Every morning, I get up at 8am. This used to be unthinkable; lately people tell me it’s a luxury. I don’t have to brave the sun and rain in my heels to get to the trains; I am a spoilt child through and through, and my mother drives me there, for all of two minutes. Sometimes she feels charitable and I get driven all the way there. I am aware this is not normal. But nothing is normal lately.
Things change, as they always do. The shorts are packed away into the back of the cupboard, as are the t-shirts. The skirts are tight. The shirts are tight. The pants are tight. Everything is a noose on your body, sticking close to your skin. Nothing must be out of place, though we skirt as dangerously as possible to the limit. But sitting there feels so strange. I’ve never had to sit straight in my life, walk so daintily. I’m a sprawler, who slumps on the chair and hunches as she walks. My feet break out in rashes if I wear anything other than slippers; my eczema gets worse with lack of sleep, alcohol and caffeine. None of which I can give up. None of which I can change. My doctor tells me I am allergic to my job. I laughed. Helplessly.
The mornings are precious, that first light. I live behind a school, and at 7.20 the national anthem plays. It’s been my alarm clock recently, the same way I used to live my school life around these rituals. A hand to your heart, reciting the same words morning in morning out. Listening to announcements, people barking orders. An auspicious start to the day, and a characteristic one. The trains are surprisingly bearable, though there are days when inconsiderate people are also noisy and sweaty, and everybody gets pissed off. There are days when there are no hand-holds, and every second is a balancing exercise amongst other people. To see who can touch the other less. We are lucky that, in this country, nobody really thinks about taking advantage of anybody. Or it could be that everyone attractive also drives. Which is also usually the case in the business district.
I walk the same route everyday, just as everyone else does. I walk it on Mondays and Tuesdays and Wednesdays, Thursdays and Fridays. Not on Saturdays and Sundays because I drive, or I don’t appear at all. I walk past a green field with a stage at the far end, and benches lining the grass. In Singapore this qualifies as a park. There is also a little grass-covered mound where a cat naps every morning. In nursery rhymes it’s where Miss Muffet sits, eating her curds and whey. In other countries there are other mounds, dotting the landscape as the heather blows in the wind. In Singapore this qualifies as a political microphone. A citizen’s microphone. Every morning I imagine someone standing on it, his back to the board where there is a list of regulations spelt out. Every morning I imagine him talking to nobody, his speech drifting up to the people on the tallest floors. I imagine his words bouncing off the glass windows, tumbling down to the ground, where they roll forlornly at his feet. There are only buildings. The cat continues napping.

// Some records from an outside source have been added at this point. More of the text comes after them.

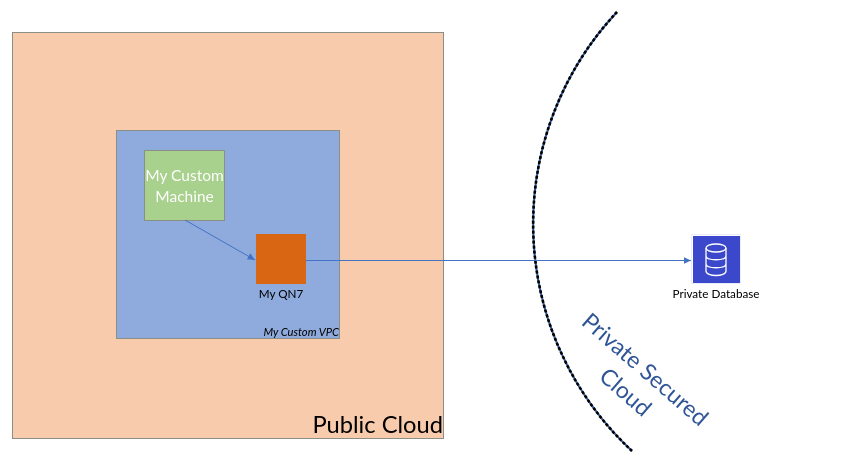
<!DOCTYPE html>
<html lang="en">
<head>
<meta charset="utf-8">
<title>Public cloud to private database</title>
<style>
:root {
  --public: #f8cbad;
  --vpc: #8faadc;
  --machine: #a9d18e;
  --compute: #d86613;
  --database: #3b48cc;
  --edge: #8c8f85;
  --link: #4472c4;
  --title: #2f5597;
}
* { box-sizing: border-box; margin: 0; }
body {
  position: relative;
  width: 857px;
  height: 474px;
  overflow: hidden;
  background: #fff;
  color: #000;
  font-family: Lato, "Open Sans", sans-serif;
}
.zone, .node, .links, .private-title { position: absolute; }
.zone {
  display: flex;
  align-items: flex-end;
  justify-content: flex-end;
  border: 1px solid var(--edge);
  white-space: nowrap;
}
.public-cloud {
  left: 12px; top: 32px; width: 432px; height: 407px;
  background: var(--public);
  font-size: 23.7px;
  line-height: 28px;
}
.vpc {
  left: 116px; top: 130px; width: 224px; height: 209px;
  background: var(--vpc);
  font-size: 11.2px;
  line-height: 13px;
  font-style: italic;
}
.machine {
  left: 144px; top: 150px; width: 81px; height: 71px;
  display: flex;
  align-items: center;
  justify-content: center;
  background: var(--machine);
  border: 1px solid var(--edge);
  color: #fff;
  font-size: 15.5px;
  line-height: 21px;
  text-align: center;
  white-space: nowrap;
}
.service {
  display: flex;
  flex-direction: column;
  align-items: center;
  gap: 2px;
  width: 100px;
  font-size: 11.7px;
  line-height: 14px;
  white-space: nowrap;
}
.compute { left: 231px; top: 234px; }
.compute-tile { width: 50px; height: 50px; background: var(--compute); }
.database { left: 666px; top: 234px; }
.database svg { display: block; }
.links { left: 0; top: 0; }
.private-title {
  left: 536px; top: 350px; width: 200px;
  color: var(--title);
  font-size: 23px;
  line-height: 30px;
  text-align: center;
  transform: rotate(41deg);
}
</style>
</head>
<body>
<section class="zone public-cloud"><p>Public Cloud</p></section>
<section class="zone vpc"><p>My Custom VPC</p></section>

<div class="node machine"><p>My Custom<br>Machine</p></div>

<div class="node service compute">
  <div class="compute-tile"></div>
  <p>My QN7</p>
</div>

<div class="node service database">
  <svg width="50" height="50" viewBox="0 0 50 50" aria-hidden="true">
    <rect x=".5" y=".5" width="49" height="49" fill="#fff" stroke="#d5d8f3" stroke-dasharray="1 1"/>
    <rect x="2" y="2" width="47" height="47" fill="var(--database)"/>
    <g fill="none" stroke="#fff" stroke-width="1.3">
      <ellipse cx="25" cy="14" rx="10" ry="4"/>
      <path d="M15 14V37C15 43 35 43 35 37V14M15 22C15 27 35 27 35 22M15 30C15 35 35 35 35 30"/>
    </g>
  </svg>
  <p>Private Database</p>
</div>

<h1 class="private-title" style="font-weight:400">Private Secured<br>Cloud</h1>

<svg class="links" width="857" height="474" viewBox="0 0 857 474" fill="none" aria-hidden="true">
  <defs>
    <marker id="arrowhead" markerUnits="userSpaceOnUse" markerWidth="8" markerHeight="8" refX="7.5" refY="4" orient="auto">
      <polygon points="0,0.5 7.5,4 0,7.5" fill="var(--link)"/>
    </marker>
  </defs>
  <g class="boundary">
    <path id="boundary-arc" d="M617 12A310 310 0 0 0 632 451" stroke="var(--title)" stroke-width="2"/>
    <path d="M617 12A310 310 0 0 0 632 451" stroke="#000" stroke-width="2.6" stroke-dasharray="3 2"/>
  </g>
  <g stroke="var(--link)" marker-end="url(#arrowhead)">
    <path d="M185 220L255 260" marker-end="url(#arrowhead)"/>
    <path d="M306 260.5H691" marker-end="url(#arrowhead)"/>
  </g>
</svg>
</body>
</html>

Things change, as they always do. As they always have. I begin to understand the ramifications of changing just one word in an entire sentence, though it was something I always knew. Nothing you really know prepares you for what you don’t understand, and there is so much. Every day you make mistakes. Every day you are allowed to make less mistakes. Every day the files pile up.
Now I understand, though I always knew. I talked about it a lot in the days when I stayed up at 3am to study and went back to school on Sundays. Nothing changes, like it should. Nothing has changed, as it should have. To be honest, I was prepared for a lot worse. I’ve prepared myself beyond belief. That the days will be long, the hours longer. The nights will always be dark and then light, as the morning comes. That I will not see anybody anytime anywhere. That there will be packed lunches, cold dinners, empty beds. Deadlines. Dead lines. That shitty words get thrown around like toys, so easily and childishly. That life will be as bad as I can make it out to be, and everything that can wrong will go wrong. But I have a habit of depressing expectations; anything good becomes better because of it. I also have a habit of disappointing expectations. Everything that could go wrong has already gone wrong. (The worst words are “has the potential to do better”. “You’re good, but…”. “More”. “If only you…”. “If you tried”. “If you bothered”. The worst: “if you cared”.)
Nothing’s too bad now, but I made it that way. I could be unhappier. I could have been more bitter, more upset. But the hours are manageable, and the work, though difficult, is at least not boring. The people could be less nice. We are still friends. I get to wear tank tops to work. There is $4 pasta at the hawker centre nearby. People still call me out for lunch. And dinner, and beer. I’m the lowest life form, but I won’t always be. I’m stupid, but I won’t always be. I’m not the happiest, but I won’t always be. We’re young and we won’t always be. I’m a sailer. (This is deliberately misspelt, and I felt the need to point that out.) I’m a sailer. I will take anything you throw at me, and I will sail through it. My life is going to be built on fucking fortitude. WHEE.